31140PRTHomo sapiens 1Met Asp Val Phe Met Lys Gly Leu Ser Lys Ala Lys Glu Gly Val Val1 5 10 15Ala Ala Ala Glu Lys Thr Lys Gln Gly Val Ala Glu Ala Ala Gly Lys20 25 30Thr Lys Glu Gly Val Leu Tyr Val Gly Ser Lys Thr Lys Glu Gly Val35 40 45Val His Gly Val Ala Thr Val Ala Glu Lys Thr Lys Glu Gln Val Thr50 55 60Asn Val Gly Gly Ala Val Val Thr Gly Val Thr Ala Val Ala Gln Lys65 70 75 80Thr Val Glu Gly Ala Gly Ser Ile Ala Ala Ala Thr Gly Phe Val Lys85 90 95Lys Asp Gln Leu Gly Lys Asn Glu Glu Gly Ala Pro Gln Glu Gly Ile100 105 110Leu Glu Asp Met Pro Val Asp Pro Asp Asn Glu Ala Tyr Glu Met Pro115 120 125Ser Glu Glu Gly Tyr Gln Asp Tyr Glu Pro Glu Ala130 135 1402140PRTHomo sapiens 2Met Asp Val Phe Met Lys Gly Leu Cys Lys Ala Lys Glu Gly Val Val1 5 10 15Ala Ala Ala Glu Lys Thr Lys Gln Gly Val Ala Glu Ala Ala Gly Lys20 25 30Thr Lys Glu Gly Val Leu Tyr Val Gly Cys Lys Thr Lys Glu Gly Val35 40 45Val His Gly Val Ala Thr Val Ala Glu Lys Thr Lys Glu Gln Val Thr50 55 60Asn Val Gly Gly Cys Val Val Thr Gly Val Thr Ala Val Ala Gln Lys65 70 75 80Thr Val Glu Gly Ala Gly Ser Ile Cys Ala Ala Thr Gly Phe Val Lys85 90 95Lys Asp Gln Leu Gly Lys Asn Glu Glu Gly Ala Pro Gln Glu Gly Ile100 105 110Leu Glu Asp Met Pro Val Asp Pro Asp Asn Glu Ala Tyr Glu Met Pro115 120 125Ser Glu Glu Gly Tyr Gln Asp Tyr Glu Pro Glu Ala130 135 1403140PRTHomo sapiens 3Met Asp Val Phe Met Lys Gly Leu Cys Lys Ala Lys Glu Gly Val Val1 5 10 15Ala Ala Ala Glu Lys Thr Lys Gln Gly Val Ala Glu Ala Ala Gly Lys20 25 30Thr Lys Glu Gly Val Leu Tyr Val Gly Cys Lys Thr Lys Glu Gly Val35 40 45Val His Gly Val Ala Thr Val Ala Glu Lys Thr Lys Glu Gln Val Thr50 55 60Asn Val Gly Gly Cys Val Val Thr Gly Val Thr Ala Val Ala Gln Lys65 70 75 80Thr Val Glu Gly Ala Gly Ser Ile Cys Ala Ala Thr Gly Phe Val Lys85 90 95Lys Asp Gln Leu Gly Lys Asn Glu Glu Gly Cys Pro Gln Glu Gly Ile100 105 110Leu Glu Asp Met Pro Val Asp Pro Asp Asn Glu Cys Tyr Glu Met Pro115 120 125Ser Glu Glu Gly Tyr Gln Asp Tyr Glu Pro Glu Ala130 135 140

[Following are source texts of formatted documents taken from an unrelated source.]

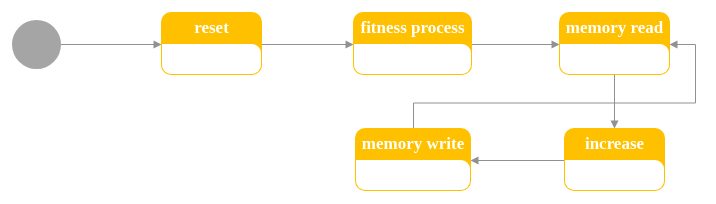
<!DOCTYPE html>
<html lang="en">
<head>
<meta charset="utf-8">
<title>State diagram</title>
<style>
:root { --amber: #ffc000; --line: #919191; --start: #a5a5a5; --paper: #fff; }
* { box-sizing: border-box; }
html, body { margin: 0; background: var(--paper); }
body { overflow: hidden; }
.diagram { position: relative; width: 716px; height: 204px; overflow: hidden; background: var(--paper); }
.connectors { position: absolute; inset: 0; display: block; }
.connectors .wire { fill: none; stroke: var(--line); stroke-width: 1; }
.connectors .head { fill: var(--line); }
.start { position: absolute; left: 12px; top: 20px; width: 49px; height: 49px; border-radius: 50%; background: var(--start); }
.state {
  position: absolute; height: 63px; padding: 0 1px 1px;
  display: grid; grid-template-rows: 32px 1fr;
  background: var(--amber); border-radius: 10px;
}
.state h2 {
  margin: 0; text-align: center; white-space: nowrap; color: var(--paper);
  font: bold 17px/32px "Liberation Serif", "Times New Roman", serif;
}
.state .body { background: var(--paper); border-radius: 0 9px 9px 9px; }
.reset { left: 161px; top: 12px; width: 101px; }
.fitness { left: 353px; top: 12px; width: 119px; }
.read { left: 559px; top: 12px; width: 111px; }
.write { left: 355px; top: 128px; width: 116px; }
.increase { left: 564px; top: 128px; width: 101px; }
</style>
</head>
<body>
<main class="diagram">
  <svg class="connectors" width="716" height="204" viewBox="0 0 716 204" aria-hidden="true">
    <defs><polygon id="arrow" class="head" points="0,0 -8,-4 -8,4"/></defs>
    <path class="wire" d="M61 44.5H155M262 44.5H347M472 44.5H553M614.5 75V122M564 160.5H477M413.5 128V103H695.5V44.5H676"/>
    <use href="#arrow" x="161.5" y="44.5"/>
    <use href="#arrow" x="353.5" y="44.5"/>
    <use href="#arrow" x="559.5" y="44.5"/>
    <use href="#arrow" transform="translate(614.5 128.5) rotate(90)"/>
    <use href="#arrow" transform="translate(470.5 160.5) rotate(180)"/>
    <use href="#arrow" transform="translate(669.5 44.5) rotate(180)"/>
  </svg>
  <div class="start" role="img" aria-label="Start"></div>
  <section class="state reset"><h2>reset</h2><div class="body"></div></section>
  <section class="state fitness"><h2>fitness process</h2><div class="body"></div></section>
  <section class="state read"><h2>memory read</h2><div class="body"></div></section>
  <section class="state increase"><h2>increase</h2><div class="body"></div></section>
  <section class="state write"><h2>memory write</h2><div class="body"></div></section>
</main>
</body>
</html>
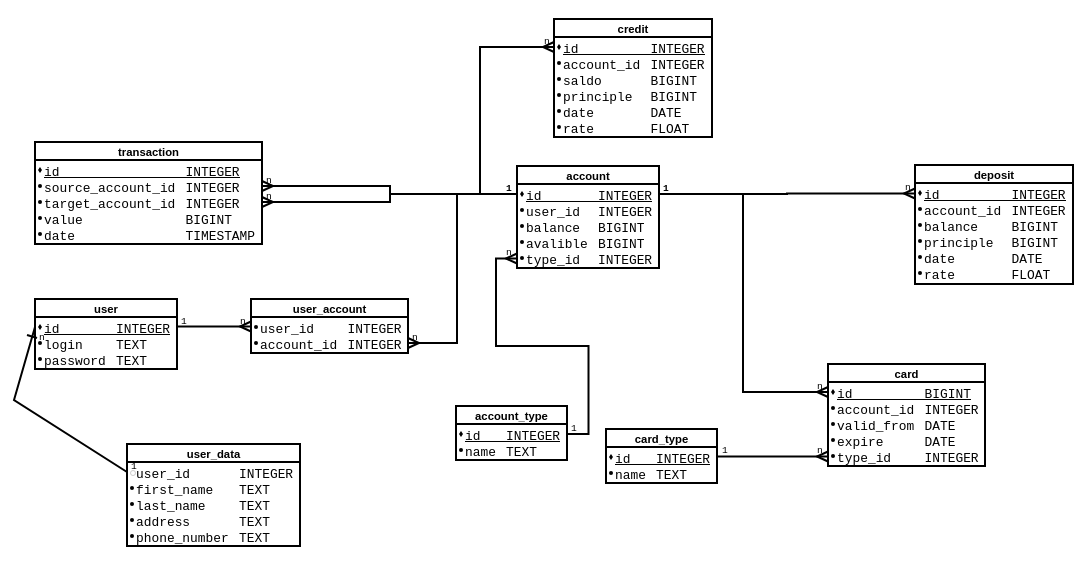
<!DOCTYPE html>
<html lang="en">
<head>
<meta charset="utf-8">
<title>Bank database schema</title>
<style>
:root { --ink: #000; --paper: #fff; --faint: #ccc; }
* { box-sizing: border-box; margin: 0; padding: 0; }
html, body { width: 1084px; height: 564px; overflow: hidden; background: var(--paper); }
.schema { position: relative; width: 1084px; height: 564px; color: var(--ink); }
.table { position: absolute; border: 2px solid var(--ink); background: var(--paper); }
.table h2 {
  height: 18px; border-bottom: 2px solid var(--ink); text-align: center;
  font: bold 11.3px/18px "Liberation Sans", sans-serif;
}
.table ul {
  list-style: none; padding: 3.6px 0 0 8px;
  font: 12.88px/16.1px "Liberation Mono", monospace;
}
.table li { position: relative; display: flex; width: max-content; height: 16.1px; white-space: nowrap; }
.table li span:first-child { width: var(--name); }
.table li::before {
  content: ""; position: absolute; left: -6px; top: 3.4px;
  width: 4px; height: 4px; border-radius: 50%; background: var(--ink);
}
.table li.key::before { border-radius: 0; top: 2.4px; height: 6px; clip-path: polygon(50% 0, 100% 50%, 50% 100%, 0 50%); }
.table li.key::after { content: ""; position: absolute; left: 0; right: 0; top: 12.4px; height: 1px; background: var(--ink); }
.table li.linked::before { background: none; border: 1px solid var(--faint); }

#transaction { left: 34px; top: 141px; width: 229px; height: 104px; --name: 141.5px; }
#credit { left: 553px; top: 18px; width: 160px; height: 120px; --name: 87.5px; }
#account { left: 516px; top: 165px; width: 144px; height: 104px; --name: 72px; }
#deposit { left: 914px; top: 164px; width: 160px; height: 121px; --name: 87.5px; }
#user { left: 34px; top: 298px; width: 144px; height: 72px; --name: 72px; }
#user_account { left: 250px; top: 298px; width: 159px; height: 56px; --name: 87.5px; }
#account_type { left: 455px; top: 405px; width: 113px; height: 56px; --name: 41px; }
#card_type { left: 605px; top: 428px; width: 113px; height: 56px; --name: 41px; }
#card { left: 827px; top: 363px; width: 159px; height: 104px; --name: 87.5px; }
#user_data { left: 126px; top: 443px; width: 175px; height: 104px; --name: 103px; }

.relations { position: absolute; left: 0; top: 0; }
.relations .line { fill: none; stroke: var(--ink); stroke-width: 2; }
.relations text { font: 9.6px "Liberation Mono", monospace; fill: var(--ink); }
.relations .strong { font-weight: bold; }
</style>
</head>
<body>
<main class="schema">
  <section class="table" id="transaction">
    <h2>transaction</h2>
    <ul>
      <li class="key"><span>id</span><span>INTEGER</span></li>
      <li><span>source_account_id</span><span>INTEGER</span></li>
      <li><span>target_account_id</span><span>INTEGER</span></li>
      <li><span>value</span><span>BIGINT</span></li>
      <li><span>date</span><span>TIMESTAMP</span></li>
    </ul>
  </section>
  <section class="table" id="credit">
    <h2>credit</h2>
    <ul>
      <li class="key"><span>id</span><span>INTEGER</span></li>
      <li><span>account_id</span><span>INTEGER</span></li>
      <li><span>saldo</span><span>BIGINT</span></li>
      <li><span>principle</span><span>BIGINT</span></li>
      <li><span>date</span><span>DATE</span></li>
      <li><span>rate</span><span>FLOAT</span></li>
    </ul>
  </section>
  <section class="table" id="account">
    <h2>account</h2>
    <ul>
      <li class="key"><span>id</span><span>INTEGER</span></li>
      <li><span>user_id</span><span>INTEGER</span></li>
      <li><span>balance</span><span>BIGINT</span></li>
      <li><span>avalible</span><span>BIGINT</span></li>
      <li><span>type_id</span><span>INTEGER</span></li>
    </ul>
  </section>
  <section class="table" id="deposit">
    <h2>deposit</h2>
    <ul>
      <li class="key"><span>id</span><span>INTEGER</span></li>
      <li><span>account_id</span><span>INTEGER</span></li>
      <li><span>balance</span><span>BIGINT</span></li>
      <li><span>principle</span><span>BIGINT</span></li>
      <li><span>date</span><span>DATE</span></li>
      <li><span>rate</span><span>FLOAT</span></li>
    </ul>
  </section>
  <section class="table" id="user">
    <h2>user</h2>
    <ul>
      <li class="key"><span>id</span><span>INTEGER</span></li>
      <li><span>login</span><span>TEXT</span></li>
      <li><span>password</span><span>TEXT</span></li>
    </ul>
  </section>
  <section class="table" id="user_account">
    <h2>user_account</h2>
    <ul>
      <li><span>user_id</span><span>INTEGER</span></li>
      <li><span>account_id</span><span>INTEGER</span></li>
    </ul>
  </section>
  <section class="table" id="account_type">
    <h2>account_type</h2>
    <ul>
      <li class="key"><span>id</span><span>INTEGER</span></li>
      <li><span>name</span><span>TEXT</span></li>
    </ul>
  </section>
  <section class="table" id="card_type">
    <h2>card_type</h2>
    <ul>
      <li class="key"><span>id</span><span>INTEGER</span></li>
      <li><span>name</span><span>TEXT</span></li>
    </ul>
  </section>
  <section class="table" id="card">
    <h2>card</h2>
    <ul>
      <li class="key"><span>id</span><span>BIGINT</span></li>
      <li><span>account_id</span><span>INTEGER</span></li>
      <li><span>valid_from</span><span>DATE</span></li>
      <li><span>expire</span><span>DATE</span></li>
      <li><span>type_id</span><span>INTEGER</span></li>
    </ul>
  </section>
  <section class="table" id="user_data">
    <h2>user_data</h2>
    <ul>
      <li class="linked"><span>user_id</span><span>INTEGER</span></li>
      <li><span>first_name</span><span>TEXT</span></li>
      <li><span>last_name</span><span>TEXT</span></li>
      <li><span>address</span><span>TEXT</span></li>
      <li><span>phone_number</span><span>TEXT</span></li>
    </ul>
  </section>

  <svg class="relations" width="1084" height="564" viewBox="0 0 1084 564">
    <defs>
      <path id="many" class="line" d="M0 -5L-11 0L0 5"/>
    </defs>
    <g class="line">
      <polyline points="263,186 390,186 390,194 517,194"/>
      <polyline points="263,202 390,202 390,194"/>
      <polyline points="554,47 480,47 480,194"/>
      <polyline points="409,343 457,343 457,194"/>
      <polyline points="659,194 787,194 787,193.5 915,193.5"/>
      <polyline points="743,194 743,392 828,392"/>
      <polyline points="517,258.5 496,258.5 496,346 588.5,346 588.5,434 567,434"/>
      <line x1="718" y1="456.5" x2="828" y2="456.5"/>
      <line x1="178" y1="326.5" x2="251" y2="326.5"/>
      <polyline points="127,472 14,400 35,327"/>
      <line x1="27" y1="335" x2="37" y2="338"/>
    </g>
    <use href="#many" x="554" y="47"/>
    <use href="#many" x="915" y="193.5"/>
    <use href="#many" x="828" y="392"/>
    <use href="#many" x="828" y="456.5"/>
    <use href="#many" x="517" y="258.5"/>
    <use href="#many" x="251" y="326.5"/>
    <use href="#many" transform="translate(262 186) scale(-1 1)"/>
    <use href="#many" transform="translate(262 202) scale(-1 1)"/>
    <use href="#many" transform="translate(408 343) scale(-1 1)"/>
    <text x="544" y="44">n</text>
    <text x="266" y="183">n</text>
    <text x="266" y="199">n</text>
    <text x="905" y="190">n</text>
    <text x="506" y="255">n</text>
    <text x="240" y="324">n</text>
    <text x="412" y="340">n</text>
    <text x="39" y="340">n</text>
    <text x="817" y="389">n</text>
    <text x="817" y="453">n</text>
    <text class="strong" x="506" y="191">1</text>
    <text class="strong" x="663" y="191">1</text>
    <text x="181" y="324">1</text>
    <text x="571" y="431">1</text>
    <text x="722" y="453">1</text>
    <text x="131" y="469">1</text>
  </svg>
</main>
</body>
</html>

Patent applications in class Structurally-modified antibody, immunoglobulin, or fragment thereof (e.g., chimeric, humanized, CDR-grafted, mutated, etc.)
Patent applications in all subclasses Structurally-modified antibody, immunoglobulin, or fragment thereof (e.g., chimeric, humanized, CDR-grafted, mutated, etc.)